The Mac has always had an easy way to trace back to the original file of an alias. Select the alias in the Finder and choosing 'Show Original' from the File menu (or just hit Command-R), and the Finder will highlight the original file. What I did not realize until recently is that this functionality also extends to multiple files.
So, if you have aliases to several files, say, in a Burn Folder, and you click 'Show Original,' the Finder will highlight all the original files. If the original files are in the same folder, they will all be highlighted in one window. If they reside in different folders, each of these folders will open in a new window with the original items highlighted. This saves a lot of time and brainpower if you want to label -- or perform any action -- on multiple files in your Burn Folder, or any other folder full of aliases.
Maybe this was obvious to most people, but it was certainly a pleasant surprise to me.
So, what is the perfect outliner? I wanted it to be project related. Ideas and project files should be organized in one simple way. I tested many outliners, but they all had the same problem: some stuff stays in the Finder (important but unsupported project files like Freehand, Illustrator etc.) and other stuff (ideas, mindmaps, notes...) goes into the outliner.
So you need the Finder for the project files, and the outliner as a conceptional layer. That just didn't feel right. I think the Finder is still the best way to organize files and folders for projects. So I just needed some way to store text and multimedia in one file inside these project folders ... and there is a somewhat obvious way: .rtfd files.

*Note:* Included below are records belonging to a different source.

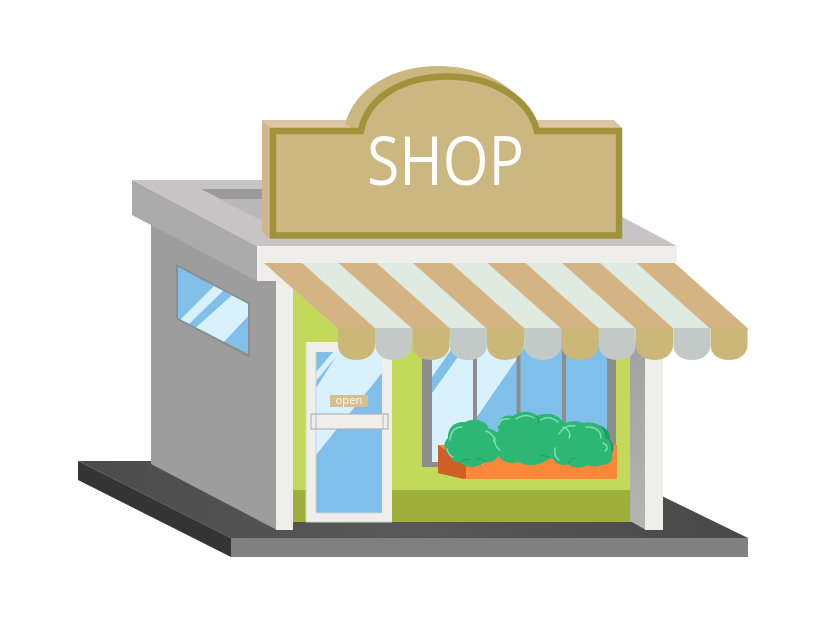
<!DOCTYPE html>
<html lang="en">
<head>
<meta charset="utf-8">
<title>Shop front</title>
<style>
:root {
  --paper: #ffffff;
  --pave-top: #555555; --pave-dark: #343434; --pave-front: #808080;
  --wall-side: #9d9d9d; --roof: #c6c4c5; --roof-edge: #ababab; --roof-inner: #9b9a9b;
  --trim: #efeeea; --post-side: #adadad;
  --lime: #c3d95a; --lime-dark: #9eb03b;
  --glass: #7fbfe9; --shine: #d9f0fd; --frame: #8d8d8d;
  --sign: #cbb880; --sign-line: #a1933a; --sign-side: #dcc4a4;
  --stripe: #d5b483; --mint: #dfeae1; --scallop: #cbb878; --scallop-grey: #c2c9c7;
  --leaf: #2cb775; --leaf-line: #7fdcae; --leaf-dark: #1f9c61;
  --planter: #fb873b; --planter-side: #cd5f27;
}
html, body { margin: 0; background: var(--paper); overflow: hidden; }
svg { display: block; width: 826px; height: 623px; }
.sign-text { font: 400 67px "Open Sans", "Noto Sans", sans-serif; fill: #fff; }
.open-text { font: 400 11px "Open Sans", "Noto Sans", sans-serif; fill: #fff; }
</style>
</head>
<body>
<svg viewBox="0 0 826 623" role="img" aria-label="Illustration of a small shop with a striped awning">
  <defs>
    <linearGradient id="pavement-shade" x1="0" y1="0" x2="1" y2="0">
      <stop offset="0" stop-color="#4b4b4b"/><stop offset=".5" stop-color="#585858"/><stop offset="1" stop-color="#484848"/>
    </linearGradient>
    <linearGradient id="post-shade" x1="0" y1="0" x2="0" y2="1">
      <stop offset="0" stop-color="#a2a2a2"/><stop offset="1" stop-color="#b4b4b4"/>
    </linearGradient>
    <clipPath id="side-glass"><path d="M178 267 248 304V354L178 318Z"/></clipPath>
    <clipPath id="door-upper"><rect x="316" y="352" width="66" height="161"/></clipPath>
    <clipPath id="front-glass"><rect x="432" y="340" width="175" height="122"/></clipPath>
    <path id="stripe" d="M264 263H302L376 329H338Z"/>
    <path id="scallop" d="M338 328H375V345C375 354 367 360 356.500 360S338 354 338 345Z"/>
  </defs>

  <g id="pavement">
    <path d="M78 461H590L748 538H231Z" fill="url(#pavement-shade)"/>
    <path d="M78 461 231 538V557L78 480Z" fill="var(--pave-dark)"/>
    <rect x="231" y="538" width="517" height="19" fill="var(--pave-front)"/>
  </g>

  <g id="side-wall">
    <path d="M151 215 277 270V530L151 464Z" fill="var(--wall-side)"/>
    <path d="M176 264 250 303V358L176 319Z" fill="var(--frame)"/>
    <g clip-path="url(#side-glass)">
      <rect x="176" y="262" width="74" height="96" fill="var(--glass)"/>
      <path d="M216 284 180 320 188 325 226 288ZM233 294 194 329 222 344 252 312V302Z" fill="var(--shine)"/>
      <path d="M228 290 189 326 194 329 233 294Z" fill="var(--glass)"/>
    </g>
  </g>

  <g id="front-wall">
    <rect x="292" y="275" width="339" height="216" fill="var(--lime)"/>
    <rect x="292" y="490" width="339" height="32" fill="var(--lime-dark)"/>
    <path d="M630 340H646V530L630 521Z" fill="url(#post-shade)"/>
    <rect x="645" y="340" width="18" height="190" fill="var(--trim)"/>
    <rect x="276" y="275" width="17" height="255" fill="var(--trim)"/>
  </g>

  <g id="roof">
    <path d="M132 180H552L677 246H257Z" fill="var(--roof)"/>
    <path d="M201 189H420V238H297Z" fill="var(--roof-inner)"/>
    <path d="M219 199H420V238H297Z" fill="#b9b8b9"/>
    <path d="M132 180 257 246V281L132 215Z" fill="var(--roof-edge)"/>
    <path d="M257 246H677V263H294V281H257Z" fill="var(--trim)"/>
  </g>

  <g id="door">
    <rect x="306" y="342" width="86" height="180" fill="var(--trim)"/>
    <path d="M306 342V522H392" fill="none" stroke="#d3d5c4"/>
    <rect x="316" y="352" width="66" height="161" fill="var(--glass)"/>
    <g clip-path="url(#door-upper)" fill="var(--shine)">
      <path d="M339 352H382V373L316 455V388Z"/>
      <path d="M333 352 316 372V381L340 352Z"/>
    </g>
    <path d="M316 352V513H382" fill="none" stroke="#c9d6dc"/>
    <rect x="311" y="414" width="77" height="15" fill="var(--trim)" stroke="#a9a9a9"/>
    <path d="M316 414V429M383 414V429" stroke="#b9b9b9"/>
    <rect x="330" y="395" width="38" height="12" fill="#d8bf91"/>
    <text class="open-text" x="349" y="404" text-anchor="middle" textLength="27" lengthAdjust="spacingAndGlyphs">open</text>
  </g>

  <g id="shop-window">
    <rect x="422" y="340" width="194" height="127" fill="var(--frame)"/>
    <g clip-path="url(#front-glass)">
      <rect x="432" y="340" width="175" height="122" fill="var(--glass)"/>
      <path d="M432 340H458L432 377ZM470 340H530L446 462H432V393Z" fill="var(--shine)"/>
      <path d="M475 340V462M518.500 340V462M564 340V462" stroke="var(--frame)" stroke-width="4"/>
    </g>
  </g>

  <g id="planter">
    <path d="M438 445 464 464V479L438 473Z" fill="var(--planter-side)"/>
    <path d="M438 445H617V479H464Z" fill="var(--planter)"/>
    <path d="M438 445 466 464V479L438 473Z" fill="var(--planter-side)"/>
    <path d="M590 424C604 424 611 431 610 440C617 447 613 456 605 459L580 455Z" fill="var(--leaf-dark)"/>
    <g fill="var(--leaf)">
      <path d="M450 455C443 450 443 442 448 438C447 428 455 421 465 422C475 417 487 421 489 429C499 430 503 440 498 447C502 456 494 464 485 462C479 468 465 469 460 462C455 463 451 460 450 455Z"/>
      <path d="M497 451C489 445 492 434 499 431C495 422 503 413 513 416C521 410 532 411 537 416C547 411 559 415 563 422C574 424 577 436 569 443C571 454 561 462 550 458C541 466 527 467 518 462C508 465 498 460 497 451Z"/>
      <path d="M553 447C549 439 553 432 558 430C561 422 574 419 583 423C594 420 606 427 605 437C613 442 613 451 606 454C608 464 597 469 588 465C579 470 570 467 568 464C558 468 549 460 553 447Z"/>
      <path d="M594 448C604 440 614 447 612 456C614 463 604 467 596 464Z"/>
    </g>
    <g fill="none" stroke="var(--leaf-line)" stroke-width="1.500" stroke-linecap="round">
      <path d="M450 440C451 431 456 427 462 427M486 431C492 433 495 438 494 442M447 449C448 453 450 456 453 457"/>
      <path d="M499 425C499 420 504 418 509 419M516 419C523 414 530 415 534 418M541 420C547 416 554 418 558 422M563 427C569 429 571 434 569 438M495 438C494 444 497 448 500 450"/>
      <path d="M559 434C563 427 569 425 575 426M586 427C596 426 601 432 601 438M603 443C608 445 608 449 605 451M555 448C554 454 556 458 559 460"/>
    </g>
    <g fill="none" stroke="var(--leaf-dark)" stroke-linecap="round">
      <path d="M460 462C464 459 467 459 470 460M485 462C483 459 480 458 477 459M537 416C539 420 539 422 538 424M550 458C547 456 544 455 541 456M568 464C569 460 572 458 575 458"/>
    </g>
  </g>

  <g id="awning">
    <path d="M264 263H675L748 329H338Z" fill="var(--mint)"/>
    <g fill="var(--stripe)">
      <use href="#stripe"/><use href="#stripe" x="74.500"/><use href="#stripe" x="149"/>
      <use href="#stripe" x="223.500"/><use href="#stripe" x="298"/><use href="#stripe" x="372.500"/>
    </g>
    <g fill="var(--scallop)">
      <use href="#scallop"/><use href="#scallop" x="74.500"/><use href="#scallop" x="149"/>
      <use href="#scallop" x="223.500"/><use href="#scallop" x="298"/><use href="#scallop" x="372.500"/>
    </g>
    <g fill="var(--scallop-grey)">
      <use href="#scallop" x="37.300"/><use href="#scallop" x="111.800"/><use href="#scallop" x="186.300"/>
      <use href="#scallop" x="260.800"/><use href="#scallop" x="335.300"/>
    </g>
  </g>

  <g id="sign">
    <path d="M262 120H346L358 128H270V239L262 232Z" fill="var(--sign-side)"/>
    <path d="M262 120 270 128V239L262 232Z" fill="#cfb78c"/>
    <path d="M530 120H614L622 128H538Z" fill="var(--sign-side)"/>
    <path d="M345 124C355 88 393 66 438 66C478 66 510 82 526 108L448 90 358 132Z" fill="var(--sign)"/>
    <path d="M273 131H361C367 98 402 76.500 447 76.500S529 98 537 131H619V235.500H273Z" fill="var(--sign)" stroke="var(--sign-line)" stroke-width="6.500"/>
    <text class="sign-text" x="367" y="185" textLength="157" lengthAdjust="spacingAndGlyphs">SHOP</text>
  </g>
</svg>
</body>
</html>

These are textfiles with the option to store any Apple-supported media files within them. Movies, pictures, bookmarks, you name it. Now every project folder contains a folder with the cheesy name projectname__ideas. I made the name unique with the two underscores. Later you will see why. Inside is one (or more) .rtfd file containing notes, tables, bulleted lists, pictures, movies, basically all project-related stuff.
But what about a nice sorted overview of all ideas, like in a classic outliner application? Well, I just saved a Finder search for the term __ideas. Thanks to Spotlight, you get a nice list of all folders whose title includes __ideas. Thanks to the unique naming with the underscores, only the expected folders were found by Spotlight.
That's all I need for my outlining needs: a folder-based project structure with all contextual information in one place, and a quick overview of all that information. What's missing is some inline view of the .rtfd files to make this concept perfect. But I really believe that the future of the Finder will include the ability to work with even more metadata, to make it a nice tool for organizing all your data in one place. The ultimate outliner.
I am not sure if people are aware of this, but I discovered it completely by accident. Go to the Finder, click on a file and open the file's Get Info window (Command-I, via the contextual menus, or File: Get Info). Look for a triangle next to the Preview section, and click on the triangle so it is pointing downward. Now here are some things to try...
If you hold down the Option key and move the icon, it will copy the file to the dragged location. If you simply drag it to a new location, the file will be moved to that location. You can even drop files onto an application icon and open files associated with the icon. If you double-click on the icon, the document will open up in its chosen application.
It appears that the Preview section has all the properties associated with a file in a Finder window, except for a contextual menu.
[robg adds: This worked for me on everything other than movie files. With a movie file, the Preview area is a small QuickTime player showing the movie itself, and I wasn't able to do anything with this, other than watch the video.]